- Directions for this task -
Print only the lines from the top of the data through the line with "420 240 424Q253", both included, skipping every picture.

- Supplied data -
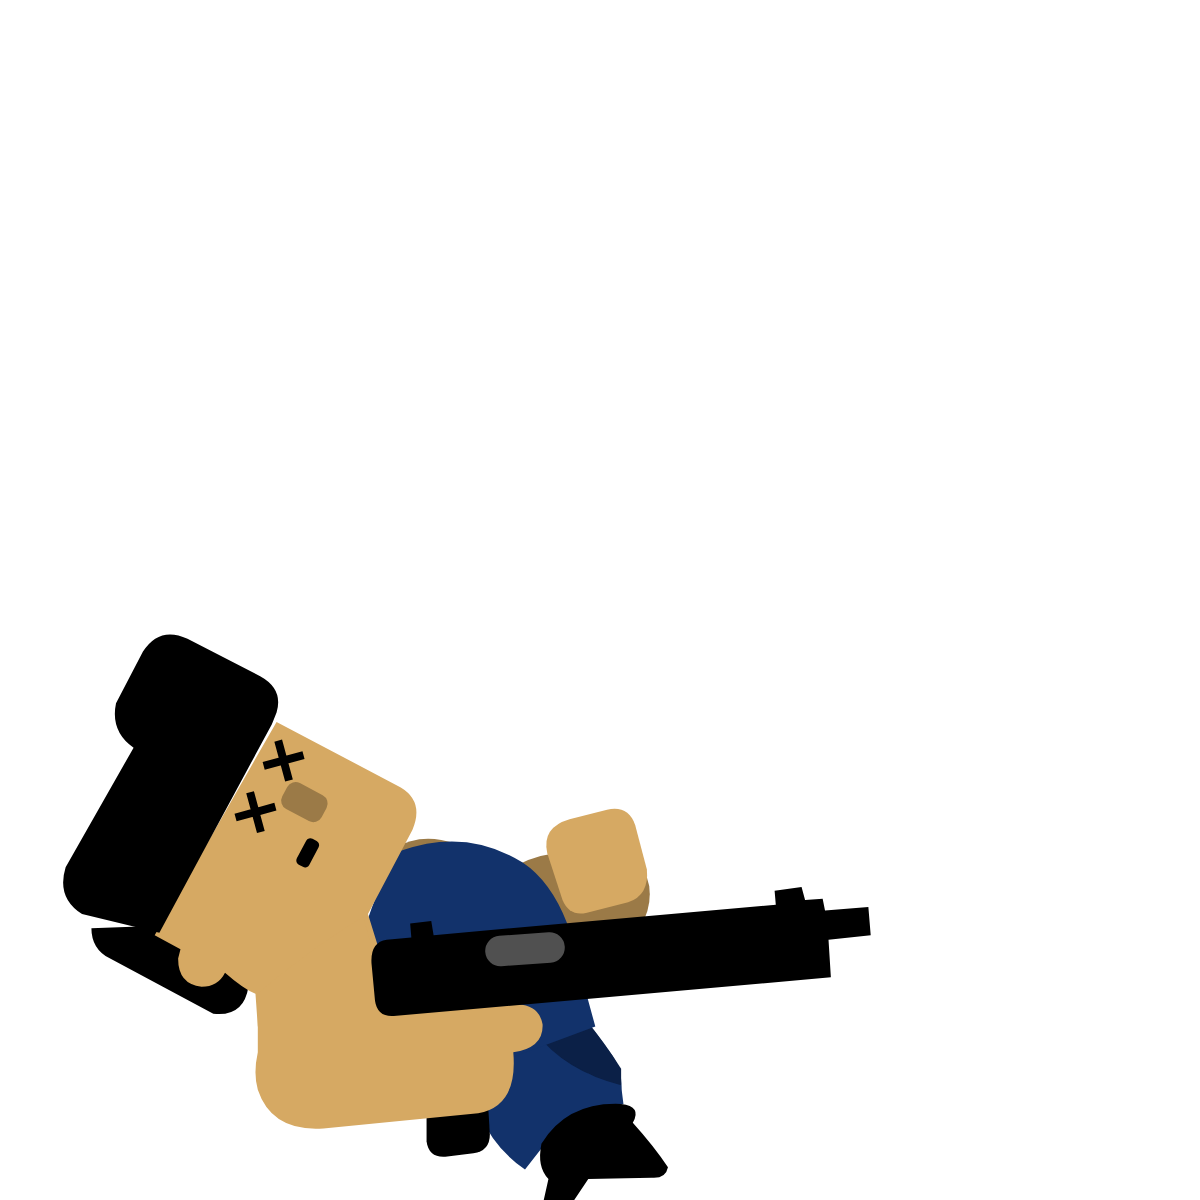
<!DOCTYPE html>
<html lang="en">
<head>
<meta charset="utf-8">
<title>Fallen cartoon figure</title>
<style>
:root {
  --paper: #ffffff;
  --ink: #000000;
  --skin: #d6a963;
  --skin-shade: #9b7a47;
  --cloth: #12326b;
  --cloth-shade: #0b2047;
  --metal: #505050;
}
html, body { margin: 0; padding: 0; overflow: hidden; background: var(--paper); }
.canvas { display: block; width: 1200px; height: 1200px; background: var(--paper); }
.ink { fill: var(--ink); }
.skin { fill: var(--skin); }
.skin-shade { fill: var(--skin-shade); }
.cloth { fill: var(--cloth); }
.cloth-shade { fill: var(--cloth-shade); }
.metal { fill: var(--metal); }
.eye { fill: none; stroke: var(--ink); stroke-width: 3.4; }
</style>
</head>
<body>
<svg class="canvas" viewBox="0 0 512 512" role="img" aria-label="Flat cartoon figure falling backwards, holding a long black prop">
  <defs>
    <path id="cross-eye" d="M-8.5 2.3 8.5-2.3M-2.3-8.5 2.3 8.5"/>
  </defs>

  <g id="far-arm">
    <path class="skin-shade" d="M168 362Q180 355 194 360L190 372 168 372Z"/>
    <path class="skin-shade" d="M221 369Q230 364 240 364L274 367 277 378Q278 385 275 392L240 395Z"/>
    <path class="skin" d="M243 349.5 259 345.500Q268 343.500 271 352L276 371Q277 382 268 385L250 389.500Q243 391 240 384L233.500 364Q231 353 243 349.500Z"/>
  </g>

  <g id="legs">
    <path class="cloth-shade" d="M226 420 240 424Q253 440 263 455Q266 460 264 470L240 478 218 448Z"/>
    <path class="cloth" d="M236 420Q250 434 261 450Q266 457 265 465Q252 462 247 453Q241 441 225 434Z"/>
    <path class="cloth-shade" d="M244 428Q257 443 265 456L265 466Q251 458 237 450Z"/>
    <path class="cloth" d="M212 448 228 440Q241 457 265 463L266 471Q243 473 231 490L224 499Q211 490 205 476Z"/>
    <path class="ink" d="M265 471Q274 472 270 479Q279 489 285 498Q284 503 278 502.500L251 503 245 512H232L234 503Q229 498 231 488Q242 470 265 471Z"/>
  </g>

  <path id="torso" class="cloth" d="M157 392Q163 374 171 363Q199 353 223 368Q235 376 242 394L254 438 219 451 160 432 153 399Z"/>

  <path id="grip" class="ink" d="M182 470 208 467 209 484Q209 491 202 492L190 493.500Q183 494 182 487Z"/>

  <g id="head">
    <path class="ink" d="M39 396 68 395 106 421Q104 434 91 432.500L47 409Q39 405 39 396Z"/>
    <path class="skin" d="M118 308 171 336Q181 342 176 354L157 390 170 432 110 438 109 424Q104 422 96 415Q93 421 86 421Q76 420 76 409L77 405 66 399Z"/>
    <path class="ink" d="M80 272.500 111 288.500Q121 294 118 304L116 309 68 398 35 390Q24 383 28 370L57 319Q47 312 49.500 300L61 278Q68 267 80 272.500Z"/>
    <g id="face">
      <use href="#cross-eye" class="eye" x="121" y="324.500"/>
      <use href="#cross-eye" class="eye" x="109" y="346.500"/>
      <rect class="skin-shade" x="120.500" y="336" width="19" height="12.500" rx="4" transform="rotate(28 130 342)"/>
      <rect class="ink" x="128.200" y="357.500" width="6" height="12.500" rx="2" transform="rotate(28 131 364)"/>
    </g>
  </g>

  <path id="near-arm" class="skin" d="M110 424Q128 408 155 391L166 432 221 428.500Q230 429 231.500 437Q232 447 219 449Q221 472 204 475L138 481.500Q116 483 110 465Q108 458 110 449Z"/>

  <g id="prop">
    <path class="ink" d="M165 401 175.500 400 175 394 184 393 185 399 331 386 330.500 380 342 378.500 343.500 384 351 383.500 352 388.500 370.500 387 371.500 399 353.500 401 354.500 417 168 433.500Q161 434 160 427L158.500 411Q158 402 165 401Z"/>
    <rect class="metal" x="207" y="398.500" width="34" height="13" rx="6.500" transform="rotate(-4 224 405)"/>
  </g>
</svg>
</body>
</html>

- Final answer -
<!DOCTYPE html>
<html lang="en">
<head>
<meta charset="utf-8">
<title>Fallen cartoon figure</title>
<style>
:root {
  --paper: #ffffff;
  --ink: #000000;
  --skin: #d6a963;
  --skin-shade: #9b7a47;
  --cloth: #12326b;
  --cloth-shade: #0b2047;
  --metal: #505050;
}
html, body { margin: 0; padding: 0; overflow: hidden; background: var(--paper); }
.canvas { display: block; width: 1200px; height: 1200px; background: var(--paper); }
.ink { fill: var(--ink); }
.skin { fill: var(--skin); }
.skin-shade { fill: var(--skin-shade); }
.cloth { fill: var(--cloth); }
.cloth-shade { fill: var(--cloth-shade); }
.metal { fill: var(--metal); }
.eye { fill: none; stroke: var(--ink); stroke-width: 3.4; }
</style>
</head>
<body>
<svg class="canvas" viewBox="0 0 512 512" role="img" aria-label="Flat cartoon figure falling backwards, holding a long black prop">
  <defs>
    <path id="cross-eye" d="M-8.5 2.3 8.5-2.3M-2.3-8.5 2.3 8.5"/>
  </defs>

  <g id="far-arm">
    <path class="skin-shade" d="M168 362Q180 355 194 360L190 372 168 372Z"/>
    <path class="skin-shade" d="M221 369Q230 364 240 364L274 367 277 378Q278 385 275 392L240 395Z"/>
    <path class="skin" d="M243 349.5 259 345.500Q268 343.500 271 352L276 371Q277 382 268 385L250 389.500Q243 391 240 384L233.500 364Q231 353 243 349.500Z"/>
  </g>

  <g id="legs">
    <path class="cloth-shade" d="M226 420 240 424Q253 440 263 455Q266 460 264 470L240 478 218 448Z"/>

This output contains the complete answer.